I've embarked on a journey. Along with my friend and colleague, Jeremy Hill, I have begun preparing an entry for the Scripps Innovation Challenge.
The challenge is a "university-wide student competition to create innovative solutions to real-world media and communication problems." Each year, Ohio University's Scripps College of Communication posts several real-world challenges that media organizations are facing. The idea is that students will form teams, and tackle one of the problems over the course of several months. The potential takeaway is $25,000 in prize money, and the chance to further develop your solution with the people in the field who are facing that problem.

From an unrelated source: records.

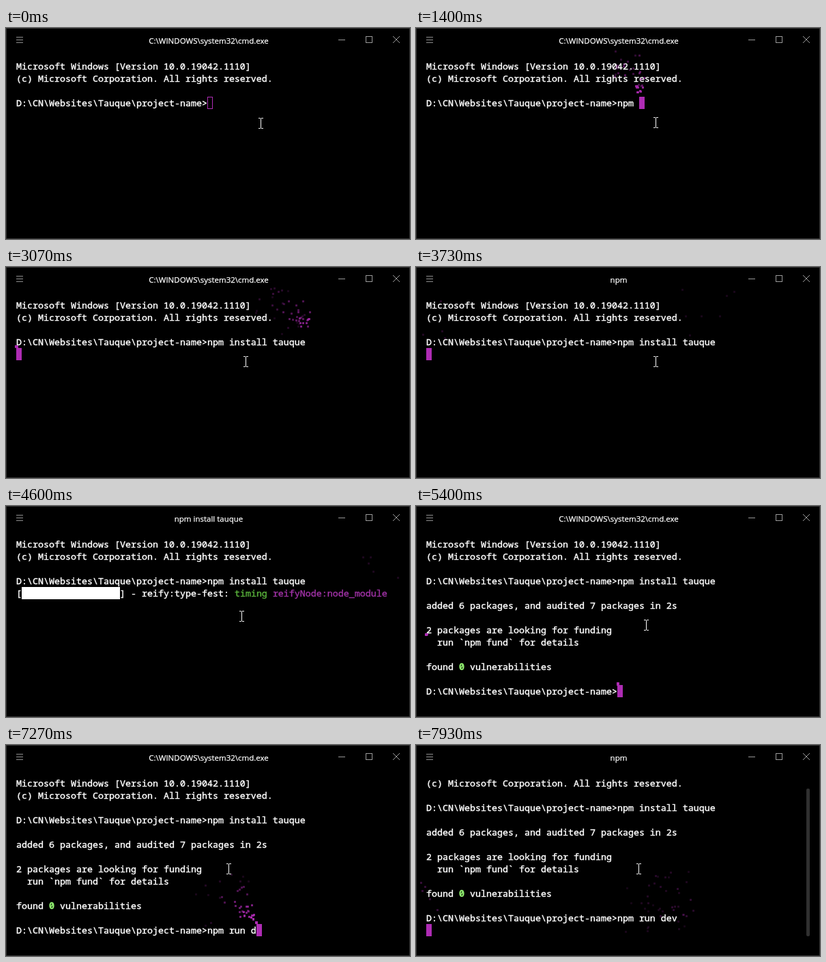
Recreate the animation shown at these times as an HTML page with a canvas. Size 592 px wide and 310 px high, loop 8 s.

```html
<!DOCTYPE html>
<html lang="en">
<head>
<meta charset="utf-8">
<title>Terminal</title>
<style>
html, body { margin: 0; width: 100%; height: 100%; overflow: hidden; background: #000; }
#stage { position: absolute; left: 0; top: 0; width: 592px; height: 310px; overflow: hidden; background: #000; }
#stage > * { position: absolute; }
#frame { inset: 0; border: 1px solid #333; box-sizing: border-box; }
#title {
  left: 97px; width: 400px; top: 9px; line-height: 20px; text-align: center; color: #fff;
  font-family: "Open Sans", "Noto Sans", sans-serif; font-size: 11.5px; white-space: pre;
  -webkit-text-stroke: 0.25px;
}
#text {
  left: 15px; top: 47px; margin: 0; color: #fff; line-height: 18px;
  font-family: "Noto Sans Mono", "DejaVu Sans Mono", monospace; font-size: 13.333px; font-weight: 500;
  -webkit-text-stroke: 0.4px;
}
#text .bar { display: inline-block; height: 18px; vertical-align: top; background: #fff; }
#text .green { color: #5ab43c; }
#text .pink { color: #a032a6; }
#text b { color: #90ee70; }
#cursor { left: 15px; top: 47px; width: 8px; height: 18px; box-sizing: border-box; border: 1px solid #ae2cb4; }
#cursor.on { background: #ae2cb4; }
#thumb { left: 572px; top: 64px; width: 5px; height: 217px; border-radius: 2px; background: #303030; }
svg, canvas { left: 0; top: 0; }
</style>
</head>
<body>
<div id="stage">
  <svg width="592" height="36" fill="none" stroke="#8c8c8c" shape-rendering="crispEdges">
    <path d="M15 13.5H25M15 17.5H25M15 21.5H25"/>
    <path stroke="#999" d="M487 17.5H497M527.5 12.5H536.5V21.5H527.5Z"/>
    <path stroke="#999" d="M567 12L577 22M577 12L567 22" shape-rendering="auto"/>
  </svg>
  <div id="title"></div>
  <div id="cursor"></div>
  <pre id="text"></pre>
  <div id="thumb"></div>
  <canvas id="sparks" width="592" height="310"></canvas>
  <svg id="mouse" width="7" height="16" shape-rendering="crispEdges">
    <path fill="#fff" d="M0 0H3V1H4V0H7V1H4V15H7V16H4V15H3V16H0V15H3V1H0Z"/>
  </svg>
  <div id="frame"></div>
</div>
<script>
const LOOP = 8000, STEP = 200 / 3, TICK = 1000 / 60;
const PROMPT = 'D:\\CN\\Websites\\Tauque\\project-name>';
const SHELL = 'C:\\WINDOWS\\system32\\cmd.exe';
const ENTER = 3065, PROGRESS = 3865, DONE = 5390, RUN = 7460;

const install = {
  text: 'npm install tauque', row: 3,
  keys: [865, 1000, 1130, 1330, 1530, 1600, 1665, 1800, 1865, 1930, 2065, 2130, 2265, 2460, 2600, 2730, 2800, 2930]
};
const dev = {
  text: 'npm run dev', row: 12,
  keys: [6265, 6330, 6460, 6600, 6930, 7065, 7130, 7200, 7265, 7330, 7390]
};
const titles = [[0, SHELL], [3130, 'npm'], [3800, 'npm install tauque'], [DONE, SHELL], [7530, 'npm']];
const mousePath = [
  [0, 373, 140], [133, 351, 139], [4200, 351, 139], [4267, 350, 141], [4600, 345, 162],
  [4733, 341, 172], [5330, 341, 172], [5600, 326, 182], [LOOP, 326, 182]
];

const $ = id => document.getElementById(id);
const ctx = $('sparks').getContext('2d');
const span = (cls, s) => `<span class="${cls}">${s}</span>`;
const typed = (cmd, t) => cmd.text.slice(0, cmd.keys.filter(k => k <= t).length);

function random(seed) {
  return () => {
    seed = (seed + 0x6D2B79F5) | 0;
    let r = Math.imul(seed ^ (seed >>> 15), 1 | seed);
    r = (r + Math.imul(r ^ (r >>> 7), 61 | r)) ^ r;
    return ((r ^ (r >>> 14)) >>> 0) / 4294967296;
  };
}

// Every cursor move throws a handful of sparks.
const rnd = random(21);
const sparks = [];
function burst(time, col, row) {
  const count = 5 + Math.round(rnd() * 5);
  for (let i = 0; i < count; i++) {
    sparks.push({ time, x: 15 + col * 8, y: 47 + row * 18, vx: rnd() * 2 - 1, vy: rnd() * 2 - 3.5 });
  }
}
for (const cmd of [install, dev]) {
  cmd.keys.forEach((k, i) => burst(k, PROMPT.length + i + 1, cmd.row));
}
burst(ENTER, 0, 4);
burst(PROGRESS, 68, 4);
burst(DONE, 0, 8);
burst(DONE, PROMPT.length, 12);
burst(RUN, 0, 12);

function drawSparks(t) {
  ctx.clearRect(0, 0, 592, 310);
  ctx.fillStyle = '#ae2cb4';
  for (const s of sparks) {
    const n = Math.floor((t - s.time) / TICK) + 1;
    const alpha = 0.96 ** n;
    if (n < 1 || alpha < 0.1) continue;
    ctx.globalAlpha = alpha;
    const y = s.y + s.vy * n + 0.0375 * n * (n + 1);
    ctx.fillRect(Math.round(s.x + s.vx * n - 1), Math.round(y - 1), 3, 3);
  }
}

function progress(t) {
  const cells = Math.min(18, 4 + Math.floor((t - PROGRESS) / 24));
  const spin = '-\\|/'[Math.floor(Math.max(0, t - 4590) / STEP) % 4];
  const task = t < 4260
    ? 'idealTree: ' + span('green', 'timing') + ' ' + span('pink', 'idealTree:#root Completed i')
    : 'reify:type-fest: ' + span('green', 'timing') + ' ' + span('pink', 'reifyNode:node_module');
  return '[' + span('bar', ' '.repeat(cells)) + ' '.repeat(18 - cells) + '] ' + spin + ' ' + task;
}

// Returns the lines on screen and the cursor cell.
function screen(t) {
  const first = typed(install, t);
  const lines = [
    'Microsoft Windows [Version 10.0.19042.1110]',
    '(c) Microsoft Corporation. All rights reserved.',
    '', PROMPT + first
  ];
  if (t < ENTER) return { lines, col: PROMPT.length + first.length, row: 3 };
  if (t < PROGRESS) return { lines, col: 0, row: 4 };
  if (t < DONE) return { lines: [...lines, progress(Math.min(t, 5000))], col: -1, row: 4 };
  const second = typed(dev, t);
  lines.push('', 'added 6 packages, and audited 7 packages in 2s', '',
    '2 packages are looking for funding', '  run `npm fund` for details', '',
    'found <b>0</b> vulnerabilities', '', PROMPT + second);
  if (t < RUN) return { lines, col: PROMPT.length + second.length, row: 12 };
  return { lines: lines.slice(1), col: 0, row: 12 };
}

function mouseAt(t) {
  const i = mousePath.findIndex(p => p[0] > t);
  const [t0, x0, y0] = mousePath[i - 1], [t1, x1, y1] = mousePath[i];
  const f = (t - t0) / (t1 - t0);
  return [Math.round(x0 + (x1 - x0) * f), Math.round(y0 + (y1 - y0) * f)];
}

const move = (el, x, y) => { el.style.transform = `translate(${x}px, ${y}px)`; };

function render(t) {
  const { lines, col, row } = screen(t);
  $('text').innerHTML = lines.join('\n');
  $('title').textContent = titles.filter(x => x[0] <= t).pop()[1];
  const cursor = $('cursor');
  cursor.hidden = col < 0;
  cursor.className = t > 460 ? 'on' : '';
  move(cursor, col * 8, row * 18);
  $('thumb').hidden = t < RUN;
  const [mx, my] = mouseAt(t);
  move($('mouse'), mx - 3, my - 8);
  drawSparks(t);
}

let start, last = -1;
function frame(now) {
  start ??= now;
  const step = Math.min(119, Math.floor(((now - start) % LOOP + 4) / STEP));
  if (step !== last) render(step * STEP);
  last = step;
  requestAnimationFrame(frame);
}
requestAnimationFrame(frame);
</script>
</body>
</html>
```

There are several challenges, but the one that drew my eye focuses on audience engagement. Mashable has teamed up with the college to provide this particular challenge, and is offering a trip to its Social Good Summit for the best solution.
"[The] Challenge: Come up with a way to intrigue and motivate a connected audience to better interact with publishing sites. The goal is for the publishing site to increase reader feedback that it can use to deepen audience engagement, and for the person offering the feedback to be meaningfully rewarded for their effort."
I recruited Jeremy, the guy in the background of the above photo, to help with the project and we have become quite the dynamic duo. We've adopted a slimmed down Agile operation where we set deliverable goals for each one-week sprint. So far, tasks have included reaching out to specific industry professionals, or finding a certain number of supportive research articles. This week, we are working to create the skeleton of our solution.
The process feels fantastic. There is a real problem that we are creating a real solution to. We set goals each week, and have had some difficulty in meeting them, but we are getting better at setting and working towards completing them. With all the stress of the student paper and school work, having a project you're passionate about makes all the difference.
Over the next few months, I will be talking about the process as much as I can while not giving away our solutions, because it is a competition at the end of the day. The next few weeks will involve finalizing our solution, really figuring out where the weak points are.
I'm excited for the results. Even if we don't end up winning, the practice and process of creating innovative solutions feels right. It's the type of thing I want to be doing in a real newsroom.